> **Task goal**: From the records below, set down exactly the lines starting with the line that contains "312 388 311C402" and going on through the line that contains "444L391 444L389 456L374". Nothing else is wanted.

[[ The records open ]]

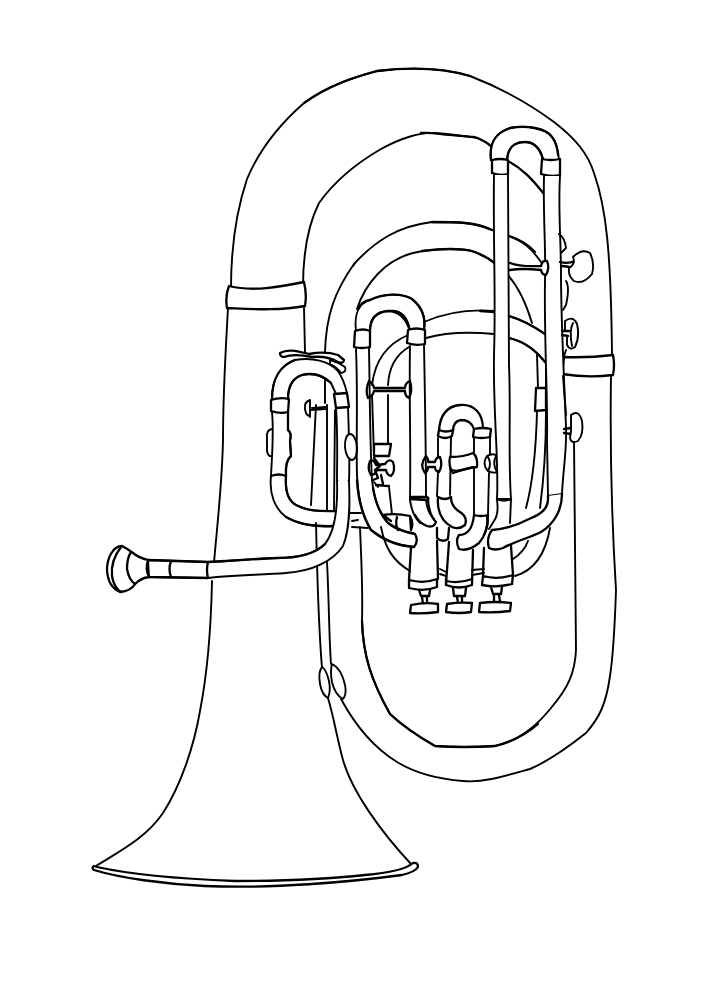
<!DOCTYPE html>
<html lang="en">
<head>
<meta charset="utf-8">
<title>Euphonium line drawing</title>
<style>
:root { --paper: #fff; --ink: #000; }
html, body { margin: 0; background: var(--paper); overflow: hidden; }
.sheet { display: block; width: 709px; height: 986px; }
.line { fill: none; stroke: var(--ink); stroke-width: 1.9; stroke-linecap: round; stroke-linejoin: round; }
.bold { stroke-width: 2.3; }
.solid { fill: var(--paper); }
</style>
</head>
<body>
<svg class="sheet" viewBox="0 0 709 986" role="img" aria-label="Line drawing of a euphonium standing on its bell">
<rect width="709" height="986" fill="var(--paper)"/>

<g id="main-bow" class="line">
  <path d="M231 288C231 245 238 206 247 179C260 148 280 124 304 103C329 85 355 77 377 71C410 67 443 68 470 76C501 88 531 105 554 122C576 139 588 154 594 173C606 207 611 250 612 355"/>
  <path class="bold" d="M304 103C329 85 355 77 377 71C410 67 443 68 470 76"/>
  <path d="M303 287C303 250 308 225 319 203C334 182 355 164 381 149C401 138 421 132 434 133C449 136 464 135 478 138C485 141 490 145 493 148"/>
  <path class="bold" d="M421 133C440 132 457 136 474 137Q486 141 492 147M508 161C523 169 532 179 544 194"/>
</g>

<g id="bell" class="line">
  <path d="M228 308C226 345 223 390 223 440C222 489 216 535 213 575M212 581C211 630 207 675 200 711C194 746 181 785 163 813C146 838 120 851 96 866"/>
  <path d="M304 308L305 352M316 523C317 565 318 620 322 668M328 698C334 718 337 738 343 760C352 792 382 833 411 864"/>
  <path class="bold solid" d="M94 866Q91 868 94 870C120 878 164 884 205 886C270 889 350 882 402 875Q415 872 418 867Q418 862 413 863C405 870 389 873 365 875C320 880 278 881 235 881C184 879 133 875 97 867Z"/>
  <path class="bold solid" d="M229 286C253 292 279 287 304 282Q307 294 305 306C279 311 251 309 227 308Q225 296 229 286Z"/>
</g>

<g id="lower-bow" class="line">
  <path d="M611 375C610 440 612 525 616 590C615 620 614 650 610 676C606 705 599 718 586 733C567 748 549 761 530 769C505 776 483 783 463 781C436 779 415 773 397 762C371 746 354 723 341 699"/>
  <path d="M360 527C361 555 363 585 362 621C363 655 371 680 390 714C406 729 421 738 435 746Q464 748 495 746C518 741 535 728 551 708C568 688 575 673 576 650C576 590 575 520 574 440"/>
  <path class="bold" d="M362 621C363 655 371 680 390 714C406 729 421 738 435 746Q464 748 495 746Q520 740 538 724"/>
  <path d="M327 562C329 600 329 636 331 664M316 405L311 505M327 405L327 511"/>
  <path class="bold solid" d="M564 357Q588 358 613 355Q615 365 613 375Q588 378 562 374Z"/>
</g>

<g id="middle-bows" class="line">
  <path d="M325 352C326 315 335 291 354 264C376 240 399 226 432 222C457 222 475 222 492 230M509 236C523 241 531 248 541 262"/>
  <path class="bold" d="M432 222C457 222 475 222 492 230M509 236Q525 241 535 252"/>
  <path d="M353 266L355 263M357 309C365 284 385 260 413 253C435 248 455 249 468 250C480 253 488 257 496 264M508 275C520 289 527 306 532 323"/>
  <path class="bold" d="M422 251C445 248 463 249 472 251Q486 256 496 264"/>
  <path d="M372 385C375 360 387 344 408 335M424 322C449 311 471 309 495 311M509 316Q526 321 545 334"/>
  <path class="bold" d="M480 311L495 312M509 316Q526 321 545 334"/>
  <path d="M388 385C389 366 397 354 409 347M426 338C450 331 473 332 494 334M509 338C526 342 536 351 545 362"/>
  <path class="bold" d="M509 338C526 342 536 351 545 362"/>
  <path d="M537 355L538 388M546 355L546 388M537 411C536 451 533 482 526 508M546 411C546 444 544 478 540 508"/>
  <path class="bold solid" d="M536 388L546 388L546 410L535 411Z"/>
  <path d="M381 527C385 548 393 561 410 571M550 528C546 551 536 570 515 576M528 541Q524 552 513 559"/>
  <path d="M440 569L446 572M440 574L446 576M472 570L484 569M472 575L484 573"/>
</g>

<g id="leadpipe-loop" class="line">
  <path d="M272 399C272 378 281 365 295 360C312 357 329 361 338 371Q344 380 347 393"/>
  <path d="M288 399C288 385 293 378 302 375Q318 371 331 383L336 394"/>
  <path class="bold" d="M272 399C272 378 281 365 295 360M288 399C288 385 293 378 302 375Q318 371 331 383"/>
  <path class="bold solid" d="M280 353C289 348 300 352 309 354Q325 351 338 355L344 360Q344 364 338 362C331 358 322 356 312 357C302 355 292 354 284 357Q280 357 280 353Z"/>
  <path class="solid" d="M330 360Q338 362 345 367Q347 372 341 373Q337 367 330 364Z"/>
  <path class="bold" d="M271 400Q280 397 289 399L288 412Q280 414 271 411ZM334 394L347 393L349 407L336 408Z"/>
  <path d="M272 412C274 433 272 455 271 476M288 412L288 430Q292 433 290 441L291 456Q285 461 286 476M272 429Q266 430 267 438L267 451Q268 457 272 456"/>
  <path class="bold" d="M288 412L288 430Q292 433 290 441L291 456Q285 461 286 476M271 476Q279 473 286 476"/>
  <path d="M271 476C269 494 275 509 286 517C300 525 316 528 334 526M286 476C285 490 287 500 296 505C309 512 322 511 337 511"/>
  <path class="bold" d="M286 476C285 490 287 500 296 505C309 512 322 511 337 511M286 517Q303 527 334 526"/>
  <path d="M336 408C338 435 337 460 337 481M348 407C349 439 350 460 349 481M337 481Q343 484 349 481M325 380L325 403M335 410L334 510"/>
  <path d="M310 400Q304 402 305 409Q306 416 310 416M310 400L310 417M310 410L326 409M312 408L326 407"/>
  <ellipse class="solid" cx="351" cy="447" rx="6" ry="13" transform="rotate(-5 351 447)"/>
</g>

<g id="mouthpipe" class="line">
  <path class="solid" d="M337 481C338 510 335 531 325 544C314 555 297 558 277 558C253 558 230 562 208 562L148 560L149 577L208 578C235 575 262 575 286 573C313 571 333 561 343 546C350 529 350 505 349 481"/>
  <path class="bold" d="M325 544C314 555 297 558 277 558L208 562L148 560M149 577L208 578M171 561Q168 569 171 577M208 562Q206 570 208 578M148 560Q145 569 149 577"/>
  <path class="bold solid" d="M122 546C113 546 107 558 107 570Q108 587 120 592Q131 591 135 584Q141 578 149 577Q145 569 148 560Q139 558 133 553Q128 549 122 546Z"/>
  <path class="bold" d="M121 547C114 556 111 566 112 576Q114 588 121 592M131 552Q127 558 127 569Q129 580 135 584"/>
  <path d="M350 513L361 513M352 527L368 528M352 521L358 520"/>
</g>

<g id="bell-brace" class="line solid">
  <path d="M322 667Q318 672 320 684Q322 695 328 698Q331 691 329 681Q326 669 322 667ZM332 664Q330 671 332 682Q335 695 343 699Q347 694 345 685Q341 668 332 664Z"/>
</g>

<g id="first-slide" class="line">
  <path d="M356 331C354 314 359 303 370 300C384 293 402 293 412 299C422 307 426 317 424 330"/>
  <path d="M370 331C370 319 375 312 388 311C402 309 408 318 410 331"/>
  <path class="bold" d="M358 309Q362 301 370 300C384 293 402 293 412 299C422 307 426 317 424 330M370 331C370 319 375 312 388 311Q404 311 410 331"/>
  <path class="bold solid" d="M355 331Q363 328 370 331L370 347Q362 349 354 347ZM408 330Q416 327 425 330L425 344Q416 346 407 343Z"/>
  <path d="M356 349C358 397 356 440 357 475C358 497 363 517 371 530C384 540 398 546 414 547M369 348C370 405 370 445 372 480C374 500 379 513 388 523Q396 531 413 533"/>
  <path class="bold" d="M357 480C358 500 363 517 371 530Q389 545 414 547Q419 541 415 534Q402 532 388 523Q377 511 373 488"/>
  <path d="M410 346C409 397 411 450 410 497M424 345C425 398 426 450 426 497M372 395L374 455M388 395L388 443M374 482L378 487M389 487L392 514M410 500Q412 515 420 523M426 500Q427 512 434 519"/>
  <path class="bold" d="M369 381Q374 385 374 388L405 388Q405 383 410 381Q413 390 409 398Q405 396 405 391L374 391Q373 396 368 398Q365 390 369 381ZM410 497L427 497Q430 499 427 500L410 499"/>
  <path class="bold" d="M374 444L391 444L389 456L374 456ZM370 461Q374 459 376 465L385 464Q389 458 393 462Q396 471 391 476Q387 475 386 470L377 470Q375 475 371 475Q367 469 370 461ZM374 458L380 466L375 470L378 478L373 480M376 485L389 486M381 475L383 484"/>
  <path class="bold" d="M383 515Q396 513 410 516L411 530M383 515L391 521M397 517Q395 525 398 530M410 516Q414 524 411 530"/>
</g>

<g id="second-slide" class="line">
  <path class="bold" d="M439 431C440 414 448 406 460 405C475 404 483 414 483 429M453 431Q453 421 461 420Q471 420 474 429"/>
  <path class="bold solid" d="M439 430Q446 433 453 430L452 436Q445 440 438 436ZM474 429Q483 427 491 429L490 437Q482 439 473 437Z"/>
  <path d="M438 438L438 456M451 437L450 495M438 472L437 496M474 438L474 515M490 438L490 455M489 473L488 515"/>
  <path class="bold solid" d="M450 457Q464 457 473 453Q478 457 477 467Q466 468 453 473Q448 466 450 457Z"/>
  <path d="M450 469Q455 473 473 467"/>
  <path class="bold" d="M426 456Q429 460 428 462L435 462Q436 457 440 457Q443 465 439 472Q435 471 435 467L428 467Q428 471 425 473Q419 465 426 456Z"/>
  <path class="solid" d="M487 456Q494 452 499 457Q503 465 498 472Q491 474 487 470Q482 463 487 456Z"/>
  <path d="M488 457Q492 464 488 471M496 456Q492 464 497 472"/>
  <path class="bold" d="M438 497Q445 501 451 497Q451 507 460 512Q468 517 465 525Q459 530 452 527C441 521 437 510 438 497ZM428 500Q429 515 436 522Q434 528 427 526Q419 523 415 515"/>
  <path class="bold" d="M474 515Q481 517 488 515Q488 533 479 543Q468 552 459 549Q455 541 459 535Q472 535 474 515Z"/>
  <path class="bold" d="M437 528L437 538Q442 543 448 539L449 528M487 516Q489 525 484 535"/>
</g>

<g id="third-slide" class="line">
  <path class="solid" d="M491 160C489 143 495 133 510 128C526 125 546 128 552 137Q558 145 559 160L543 160C540 147 534 142 525 142C514 142 508 147 507 160Z"/>
  <path class="bold" d="M491 160C489 143 495 133 510 128C526 125 546 128 552 137Q557 143 558 155M507 160C508 147 514 142 525 142Q538 142 543 159"/>
  <path class="bold solid" d="M492 160Q500 158 508 160L508 174Q500 176 492 173ZM542 159Q551 161 560 159L560 175Q551 177 541 174Z"/>
  <path class="solid" d="M494 175C493 240 496 298 494 355C493 415 499 460 497 499L511 499C508 455 511 410 509 365C509 300 508 235 508 175"/>
  <path class="solid" d="M544 176C543 215 546 250 545 280C544 340 548 400 547 440L548 496L562 494C563 470 567 450 566 427C564 375 561 320 561 275C561 240 558 210 560 176"/>
  <path class="bold" d="M497 499Q504 502 511 499M548 496Q556 499 562 494"/>
  <path class="bold solid" d="M510 263Q520 267 541 266Q542 260 547 261Q550 268 546 275Q542 275 541 270Q522 268 510 270"/>
  <path class="bold solid" d="M548 496C549 508 542 514 529 519C514 527 504 529 492 530Q486 538 489 548Q495 551 503 548C516 541 529 538 541 532C554 524 562 510 562 494"/>
  <path d="M497 500Q499 514 494 521L489 529M511 499L510 523"/>
</g>

<g id="side-fittings" class="line">
  <path d="M559 234Q565 238 566 248L561 253M566 281Q570 287 566 305L563 310M565 330L565 321Q573 315 577 324Q580 337 575 347Q570 351 567 345L567 336M566 350L564 356"/>
  <path class="bold" d="M560 262Q568 264 575 261M561 266Q569 266 573 269M562 331L569 331M562 335L568 336M564 429L571 428M564 433L571 434"/>
  <path class="solid" d="M573 257Q582 248 590 253Q595 263 592 274Q583 285 574 281Q568 276 569 268Q576 264 573 257Z"/>
  <path class="solid" d="M571 415Q579 409 582 421Q584 434 578 441Q571 444 570 438L571 431Z"/>
  <path d="M573 323Q569 330 572 346M563 376L566 415"/>
</g>

<g id="valves" class="line bold">
  <path d="M411 548L409 580M437 541L438 579M449 542L446 584M473 550L472 584M484 548L483 575M511 546L513 575"/>
  <path d="M409 580Q424 584 437 579L437 587Q424 592 409 588ZM446 585Q459 590 472 585M446 581Q459 584 472 579M446 585L446 579M483 576Q497 580 513 575L512 584Q497 588 482 585Z"/>
  <path d="M419 590L421 596L429 596L430 590M422 597L423 604M427 597L427 603M453 588L454 596L465 596L466 588M457 597L458 603M462 597L462 603M491 587L493 594L501 594L502 587M494 595L494 602M499 595L500 602"/>
  <path class="solid" d="M411 605Q425 602 438 604L438 612Q424 614 410 613ZM447 604Q460 602 472 603L471 612Q459 614 446 612ZM480 603Q496 601 511 603L510 611Q495 613 479 612Z"/>
</g>
</svg>
</body>
</html>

[[ The records closed ]]

> **Response to this task**:
  <path d="M370 331C370 319 375 312 388 311C402 309 408 318 410 331"/>
  <path class="bold" d="M358 309Q362 301 370 300C384 293 402 293 412 299C422 307 426 317 424 330M370 331C370 319 375 312 388 311Q404 311 410 331"/>
  <path class="bold solid" d="M355 331Q363 328 370 331L370 347Q362 349 354 347ZM408 330Q416 327 425 330L425 344Q416 346 407 343Z"/>
  <path d="M356 349C358 397 356 440 357 475C358 497 363 517 371 530C384 540 398 546 414 547M369 348C370 405 370 445 372 480C374 500 379 513 388 523Q396 531 413 533"/>
  <path class="bold" d="M357 480C358 500 363 517 371 530Q389 545 414 547Q419 541 415 534Q402 532 388 523Q377 511 373 488"/>
  <path d="M410 346C409 397 411 450 410 497M424 345C425 398 426 450 426 497M372 395L374 455M388 395L388 443M374 482L378 487M389 487L392 514M410 500Q412 515 420 523M426 500Q427 512 434 519"/>
  <path class="bold" d="M369 381Q374 385 374 388L405 388Q405 383 410 381Q413 390 409 398Q405 396 405 391L374 391Q373 396 368 398Q365 390 369 381ZM410 497L427 497Q430 499 427 500L410 499"/>
  <path class="bold" d="M374 444L391 444L389 456L374 456ZM370 461Q374 459 376 465L385 464Q389 458 393 462Q396 471 391 476Q387 475 386 470L377 470Q375 475 371 475Q367 469 370 461ZM374 458L380 466L375 470L378 478L373 480M376 485L389 486M381 475L383 484"/>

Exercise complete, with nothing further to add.